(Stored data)
________________

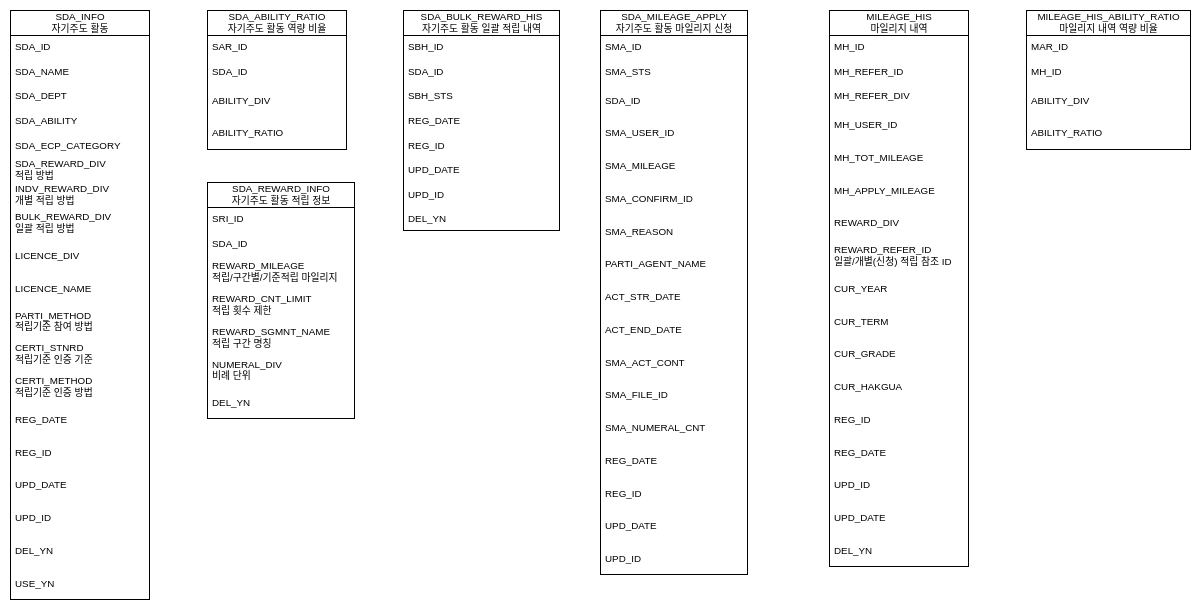
<!DOCTYPE html>
<html lang="ko">
<head>
<meta charset="utf-8">
<title>자기주도 활동 마일리지 테이블 구조</title>
<style>
:root {
  --ink: #000;
  --paper: #fff;
  --row-short: 24.56px;
  --row-tall: 32.75px;
}
* { box-sizing: border-box; margin: 0; padding: 0; }
html, body { width: 1200px; height: 610px; overflow: hidden; background: var(--paper); }
body {
  color: var(--ink);
  font: 9.82px/11.8px "Liberation Sans", "Noto Sans CJK KR", sans-serif;
  white-space: nowrap;
}
.schema {
  display: grid;
  grid-template-columns: 197px 196px 197px 229px 197px 165px;
  align-items: start;
  height: 610px;
  padding: 10px 0 0 10px;
}
.stack { display: flex; flex-direction: column; gap: 32px; }
.entity { width: 140px; border: 1px solid var(--ink); }
.entity.medium { width: 148px; }
.entity.wide { width: 157px; }
.entity.widest { width: 165px; }
.entity header {
  display: flex;
  flex-direction: column;
  justify-content: center;
  height: 25px;
  border-bottom: 1px solid var(--ink);
  text-align: center;
}
h2 { font: inherit; }
.fields { list-style: none; margin: -1px 0; padding-left: 4px; }
.fields li {
  display: flex;
  flex-direction: column;
  justify-content: center;
  height: var(--row-tall);
}
.fields .short { height: var(--row-short); }
h2, p, span { display: block; height: 11.8px; }
</style>
</head>
<body>
<main class="schema">

  <section class="entity">
    <header><h2>SDA_INFO</h2><p>자기주도 활동</p></header>
    <ul class="fields">
      <li class="short">SDA_ID</li>
      <li class="short">SDA_NAME</li>
      <li class="short">SDA_DEPT</li>
      <li class="short">SDA_ABILITY</li>
      <li class="short">SDA_ECP_CATEGORY</li>
      <li class="short"><span>SDA_REWARD_DIV</span><span>적립 방법</span></li>
      <li class="short"><span>INDV_REWARD_DIV</span><span>개별 적립 방법</span></li>
      <li><span>BULK_REWARD_DIV</span><span>일괄 적립 방법</span></li>
      <li>LICENCE_DIV</li>
      <li>LICENCE_NAME</li>
      <li><span>PARTI_METHOD</span><span>적립기준 참여 방법</span></li>
      <li><span>CERTI_STNRD</span><span>적립기준 인증 기준</span></li>
      <li><span>CERTI_METHOD</span><span>적립기준 인증 방법</span></li>
      <li>REG_DATE</li>
      <li>REG_ID</li>
      <li>UPD_DATE</li>
      <li>UPD_ID</li>
      <li>DEL_YN</li>
      <li>USE_YN</li>
    </ul>
  </section>

  <div class="stack">
    <section class="entity">
      <header><h2>SDA_ABILITY_RATIO</h2><p>자기주도 활동 역량 비율</p></header>
      <ul class="fields">
        <li class="short">SAR_ID</li>
        <li class="short">SDA_ID</li>
        <li>ABILITY_DIV</li>
        <li>ABILITY_RATIO</li>
      </ul>
    </section>

    <section class="entity medium">
      <header><h2>SDA_REWARD_INFO</h2><p>자기주도 활동 적립 정보</p></header>
      <ul class="fields">
        <li class="short">SRI_ID</li>
        <li class="short">SDA_ID</li>
        <li><span>REWARD_MILEAGE</span><span>적립/구간별/기준적립 마일리지</span></li>
        <li><span>REWARD_CNT_LIMIT</span><span>적립 횟수 제한</span></li>
        <li><span>REWARD_SGMNT_NAME</span><span>적립 구간 명칭</span></li>
        <li><span>NUMERAL_DIV</span><span>비례 단위</span></li>
        <li>DEL_YN</li>
      </ul>
    </section>
  </div>

  <section class="entity wide">
    <header><h2>SDA_BULK_REWARD_HIS</h2><p>자기주도 활동 일괄 적립 내역</p></header>
    <ul class="fields">
      <li class="short">SBH_ID</li>
      <li class="short">SDA_ID</li>
      <li class="short">SBH_STS</li>
      <li class="short">REG_DATE</li>
      <li class="short">REG_ID</li>
      <li class="short">UPD_DATE</li>
      <li class="short">UPD_ID</li>
      <li class="short">DEL_YN</li>
    </ul>
  </section>

  <section class="entity medium">
    <header><h2>SDA_MILEAGE_APPLY</h2><p>자기주도 활동 마일리지 신청</p></header>
    <ul class="fields">
      <li class="short">SMA_ID</li>
      <li class="short">SMA_STS</li>
      <li>SDA_ID</li>
      <li>SMA_USER_ID</li>
      <li>SMA_MILEAGE</li>
      <li>SMA_CONFIRM_ID</li>
      <li>SMA_REASON</li>
      <li>PARTI_AGENT_NAME</li>
      <li>ACT_STR_DATE</li>
      <li>ACT_END_DATE</li>
      <li>SMA_ACT_CONT</li>
      <li>SMA_FILE_ID</li>
      <li>SMA_NUMERAL_CNT</li>
      <li>REG_DATE</li>
      <li>REG_ID</li>
      <li>UPD_DATE</li>
      <li>UPD_ID</li>
    </ul>
  </section>

  <section class="entity">
    <header><h2>MILEAGE_HIS</h2><p>마일리지 내역</p></header>
    <ul class="fields">
      <li class="short">MH_ID</li>
      <li class="short">MH_REFER_ID</li>
      <li class="short">MH_REFER_DIV</li>
      <li>MH_USER_ID</li>
      <li>MH_TOT_MILEAGE</li>
      <li>MH_APPLY_MILEAGE</li>
      <li>REWARD_DIV</li>
      <li><span>REWARD_REFER_ID</span><span>일괄/개별(신청) 적립 참조 ID</span></li>
      <li>CUR_YEAR</li>
      <li>CUR_TERM</li>
      <li>CUR_GRADE</li>
      <li>CUR_HAKGUA</li>
      <li>REG_ID</li>
      <li>REG_DATE</li>
      <li>UPD_ID</li>
      <li>UPD_DATE</li>
      <li>DEL_YN</li>
    </ul>
  </section>

  <section class="entity widest">
    <header><h2>MILEAGE_HIS_ABILITY_RATIO</h2><p>마일리지 내역 역량 비율</p></header>
    <ul class="fields">
      <li class="short">MAR_ID</li>
      <li class="short">MH_ID</li>
      <li>ABILITY_DIV</li>
      <li>ABILITY_RATIO</li>
    </ul>
  </section>

</main>
</body>
</html>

________________

• Work request:
Copy every line in the records above that contains the word "header".

• Response area:
.entity header {
    <header><h2>SDA_INFO</h2><p>자기주도 활동</p></header>
      <header><h2>SDA_ABILITY_RATIO</h2><p>자기주도 활동 역량 비율</p></header>
      <header><h2>SDA_REWARD_INFO</h2><p>자기주도 활동 적립 정보</p></header>
    <header><h2>SDA_BULK_REWARD_HIS</h2><p>자기주도 활동 일괄 적립 내역</p></header>
    <header><h2>SDA_MILEAGE_APPLY</h2><p>자기주도 활동 마일리지 신청</p></header>
    <header><h2>MILEAGE_HIS</h2><p>마일리지 내역</p></header>
    <header><h2>MILEAGE_HIS_ABILITY_RATIO</h2><p>마일리지 내역 역량 비율</p></header>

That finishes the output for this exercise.